=== Entries provided ===
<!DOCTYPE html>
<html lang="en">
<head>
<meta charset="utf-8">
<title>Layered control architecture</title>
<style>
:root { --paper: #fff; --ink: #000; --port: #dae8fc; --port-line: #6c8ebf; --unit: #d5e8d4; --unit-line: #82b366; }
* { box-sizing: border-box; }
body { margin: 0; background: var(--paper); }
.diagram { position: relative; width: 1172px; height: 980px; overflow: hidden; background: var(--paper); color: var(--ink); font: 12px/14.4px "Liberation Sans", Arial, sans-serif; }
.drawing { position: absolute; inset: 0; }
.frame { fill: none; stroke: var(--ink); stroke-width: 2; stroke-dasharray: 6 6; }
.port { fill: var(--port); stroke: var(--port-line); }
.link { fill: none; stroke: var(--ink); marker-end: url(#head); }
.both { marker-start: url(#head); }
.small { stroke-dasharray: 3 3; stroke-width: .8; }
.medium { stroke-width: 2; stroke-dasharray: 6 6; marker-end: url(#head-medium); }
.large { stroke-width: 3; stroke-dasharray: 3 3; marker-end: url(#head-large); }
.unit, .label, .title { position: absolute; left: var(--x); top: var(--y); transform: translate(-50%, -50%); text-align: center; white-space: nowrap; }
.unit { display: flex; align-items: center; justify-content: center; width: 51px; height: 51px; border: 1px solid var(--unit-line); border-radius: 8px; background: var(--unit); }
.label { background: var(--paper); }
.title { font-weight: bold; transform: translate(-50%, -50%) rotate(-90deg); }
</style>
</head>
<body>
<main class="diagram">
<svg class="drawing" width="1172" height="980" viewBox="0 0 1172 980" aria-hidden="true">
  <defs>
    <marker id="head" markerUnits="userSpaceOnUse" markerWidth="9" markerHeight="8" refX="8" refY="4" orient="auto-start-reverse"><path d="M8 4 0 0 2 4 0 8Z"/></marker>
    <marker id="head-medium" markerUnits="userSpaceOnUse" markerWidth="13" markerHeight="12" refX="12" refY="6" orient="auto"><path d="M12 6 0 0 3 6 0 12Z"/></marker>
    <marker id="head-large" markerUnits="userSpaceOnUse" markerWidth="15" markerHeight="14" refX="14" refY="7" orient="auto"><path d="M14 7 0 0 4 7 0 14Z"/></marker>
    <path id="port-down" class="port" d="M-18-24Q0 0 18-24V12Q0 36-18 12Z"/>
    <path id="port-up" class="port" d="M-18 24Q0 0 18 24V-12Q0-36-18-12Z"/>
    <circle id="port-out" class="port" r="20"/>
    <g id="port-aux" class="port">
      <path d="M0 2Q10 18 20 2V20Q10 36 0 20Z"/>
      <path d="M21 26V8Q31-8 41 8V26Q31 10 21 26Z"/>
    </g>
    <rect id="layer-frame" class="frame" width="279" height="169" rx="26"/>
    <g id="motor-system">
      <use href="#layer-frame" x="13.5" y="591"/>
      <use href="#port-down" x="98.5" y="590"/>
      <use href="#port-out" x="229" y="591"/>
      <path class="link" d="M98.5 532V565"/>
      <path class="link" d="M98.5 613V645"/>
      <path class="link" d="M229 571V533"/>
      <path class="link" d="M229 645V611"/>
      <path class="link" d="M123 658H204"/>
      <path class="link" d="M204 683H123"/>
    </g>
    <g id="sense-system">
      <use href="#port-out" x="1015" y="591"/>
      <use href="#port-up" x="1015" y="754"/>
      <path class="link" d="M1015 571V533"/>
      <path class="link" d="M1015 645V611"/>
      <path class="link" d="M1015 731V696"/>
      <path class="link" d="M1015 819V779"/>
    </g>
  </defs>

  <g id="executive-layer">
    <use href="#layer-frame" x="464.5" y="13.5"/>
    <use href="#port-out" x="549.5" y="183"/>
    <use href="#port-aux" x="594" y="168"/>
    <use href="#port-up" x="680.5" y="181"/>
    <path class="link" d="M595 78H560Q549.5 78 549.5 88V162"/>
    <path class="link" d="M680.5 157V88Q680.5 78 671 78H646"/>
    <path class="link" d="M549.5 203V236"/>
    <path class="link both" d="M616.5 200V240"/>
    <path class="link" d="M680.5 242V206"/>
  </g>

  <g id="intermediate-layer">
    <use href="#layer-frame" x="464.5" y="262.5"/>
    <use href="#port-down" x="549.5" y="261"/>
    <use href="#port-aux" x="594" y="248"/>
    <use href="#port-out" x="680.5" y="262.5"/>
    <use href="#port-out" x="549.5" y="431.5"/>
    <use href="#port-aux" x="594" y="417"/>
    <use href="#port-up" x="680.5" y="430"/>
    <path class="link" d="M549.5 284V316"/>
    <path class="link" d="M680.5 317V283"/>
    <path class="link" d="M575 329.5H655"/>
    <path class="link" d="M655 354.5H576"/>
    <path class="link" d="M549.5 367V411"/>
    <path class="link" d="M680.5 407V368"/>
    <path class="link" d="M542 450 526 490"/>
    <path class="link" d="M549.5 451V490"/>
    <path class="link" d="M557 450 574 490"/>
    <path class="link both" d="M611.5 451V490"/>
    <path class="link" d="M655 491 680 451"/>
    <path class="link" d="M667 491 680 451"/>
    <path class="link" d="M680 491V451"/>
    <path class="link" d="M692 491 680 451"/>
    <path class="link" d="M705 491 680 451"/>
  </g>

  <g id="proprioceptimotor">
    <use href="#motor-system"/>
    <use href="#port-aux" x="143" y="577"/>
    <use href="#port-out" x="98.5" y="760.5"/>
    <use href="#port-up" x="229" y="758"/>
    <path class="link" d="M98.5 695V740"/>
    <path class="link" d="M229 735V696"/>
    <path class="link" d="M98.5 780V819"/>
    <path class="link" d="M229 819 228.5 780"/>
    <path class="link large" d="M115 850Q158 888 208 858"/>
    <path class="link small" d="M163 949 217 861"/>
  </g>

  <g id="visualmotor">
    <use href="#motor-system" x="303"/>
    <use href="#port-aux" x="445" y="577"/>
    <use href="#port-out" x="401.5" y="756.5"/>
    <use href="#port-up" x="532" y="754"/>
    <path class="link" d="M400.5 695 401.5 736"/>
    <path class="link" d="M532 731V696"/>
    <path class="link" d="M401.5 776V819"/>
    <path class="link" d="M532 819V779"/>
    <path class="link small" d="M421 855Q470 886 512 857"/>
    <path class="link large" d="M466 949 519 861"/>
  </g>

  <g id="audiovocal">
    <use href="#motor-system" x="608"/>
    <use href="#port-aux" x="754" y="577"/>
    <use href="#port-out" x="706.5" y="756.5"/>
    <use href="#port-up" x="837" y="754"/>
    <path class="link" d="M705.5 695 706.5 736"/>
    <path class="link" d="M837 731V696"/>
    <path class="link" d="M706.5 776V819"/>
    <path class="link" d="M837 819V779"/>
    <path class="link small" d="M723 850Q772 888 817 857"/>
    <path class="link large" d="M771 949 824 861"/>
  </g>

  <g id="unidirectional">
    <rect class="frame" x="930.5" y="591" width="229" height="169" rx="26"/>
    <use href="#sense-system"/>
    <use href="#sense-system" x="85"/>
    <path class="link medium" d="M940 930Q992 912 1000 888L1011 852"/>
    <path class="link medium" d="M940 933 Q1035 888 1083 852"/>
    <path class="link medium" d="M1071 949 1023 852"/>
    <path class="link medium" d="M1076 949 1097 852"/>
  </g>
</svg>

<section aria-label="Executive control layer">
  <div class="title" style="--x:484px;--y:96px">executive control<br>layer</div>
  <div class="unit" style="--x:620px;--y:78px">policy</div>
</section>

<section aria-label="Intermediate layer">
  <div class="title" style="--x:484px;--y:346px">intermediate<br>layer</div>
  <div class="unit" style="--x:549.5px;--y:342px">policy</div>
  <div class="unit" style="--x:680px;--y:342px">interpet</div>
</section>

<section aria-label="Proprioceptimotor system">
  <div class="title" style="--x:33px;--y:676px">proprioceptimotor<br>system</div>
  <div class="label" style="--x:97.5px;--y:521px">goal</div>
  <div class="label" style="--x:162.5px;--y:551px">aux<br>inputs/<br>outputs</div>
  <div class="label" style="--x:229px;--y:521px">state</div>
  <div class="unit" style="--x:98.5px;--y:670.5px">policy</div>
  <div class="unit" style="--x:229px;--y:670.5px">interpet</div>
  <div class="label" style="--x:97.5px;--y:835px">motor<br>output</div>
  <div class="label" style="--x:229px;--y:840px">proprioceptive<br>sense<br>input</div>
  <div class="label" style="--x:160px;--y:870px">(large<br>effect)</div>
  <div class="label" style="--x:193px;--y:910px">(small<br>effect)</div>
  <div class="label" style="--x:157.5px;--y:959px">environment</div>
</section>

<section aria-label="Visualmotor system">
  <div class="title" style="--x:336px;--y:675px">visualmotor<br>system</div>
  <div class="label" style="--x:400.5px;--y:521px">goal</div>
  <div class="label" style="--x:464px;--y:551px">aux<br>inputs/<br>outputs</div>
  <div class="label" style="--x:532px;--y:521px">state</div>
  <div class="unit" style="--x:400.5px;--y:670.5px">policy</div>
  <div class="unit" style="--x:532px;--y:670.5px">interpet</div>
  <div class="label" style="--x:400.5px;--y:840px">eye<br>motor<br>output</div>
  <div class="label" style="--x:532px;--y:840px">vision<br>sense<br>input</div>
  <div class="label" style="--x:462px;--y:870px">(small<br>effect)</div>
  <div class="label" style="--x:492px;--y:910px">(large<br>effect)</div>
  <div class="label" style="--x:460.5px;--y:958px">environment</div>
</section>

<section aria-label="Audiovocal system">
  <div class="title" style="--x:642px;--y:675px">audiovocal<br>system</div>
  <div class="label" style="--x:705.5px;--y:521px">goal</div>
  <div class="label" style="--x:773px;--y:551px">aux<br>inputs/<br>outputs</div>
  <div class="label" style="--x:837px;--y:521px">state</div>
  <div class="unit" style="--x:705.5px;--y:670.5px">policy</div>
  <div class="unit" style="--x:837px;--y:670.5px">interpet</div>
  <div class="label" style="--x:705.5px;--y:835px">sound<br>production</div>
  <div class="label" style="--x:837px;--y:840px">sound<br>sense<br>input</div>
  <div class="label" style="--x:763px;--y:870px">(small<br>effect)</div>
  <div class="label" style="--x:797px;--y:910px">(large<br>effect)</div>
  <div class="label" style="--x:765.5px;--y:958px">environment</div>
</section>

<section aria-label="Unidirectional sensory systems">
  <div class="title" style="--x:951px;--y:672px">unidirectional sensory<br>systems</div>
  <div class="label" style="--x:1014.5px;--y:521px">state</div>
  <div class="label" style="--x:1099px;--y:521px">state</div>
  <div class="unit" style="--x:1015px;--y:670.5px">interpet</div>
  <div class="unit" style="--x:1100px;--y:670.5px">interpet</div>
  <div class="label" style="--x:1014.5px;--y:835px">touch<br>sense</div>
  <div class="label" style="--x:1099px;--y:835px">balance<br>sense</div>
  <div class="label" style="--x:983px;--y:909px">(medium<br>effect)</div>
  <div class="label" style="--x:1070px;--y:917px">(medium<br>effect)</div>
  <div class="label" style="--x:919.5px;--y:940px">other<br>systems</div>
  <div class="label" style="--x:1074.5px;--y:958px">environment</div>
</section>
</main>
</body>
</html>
===
**Assigned task**
Lines of the material may hold the string "title". Copy each one that does.

**Solved exercise**
<title>Layered control architecture</title>
.unit, .label, .title { position: absolute; left: var(--x); top: var(--y); transform: translate(-50%, -50%); text-align: center; white-space: nowrap; }
.title { font-weight: bold; transform: translate(-50%, -50%) rotate(-90deg); }
  <div class="title" style="--x:484px;--y:96px">executive control<br>layer</div>
  <div class="title" style="--x:484px;--y:346px">intermediate<br>layer</div>
  <div class="title" style="--x:33px;--y:676px">proprioceptimotor<br>system</div>
  <div class="title" style="--x:336px;--y:675px">visualmotor<br>system</div>
  <div class="title" style="--x:642px;--y:675px">audiovocal<br>system</div>
  <div class="title" style="--x:951px;--y:672px">unidirectional sensory<br>systems</div>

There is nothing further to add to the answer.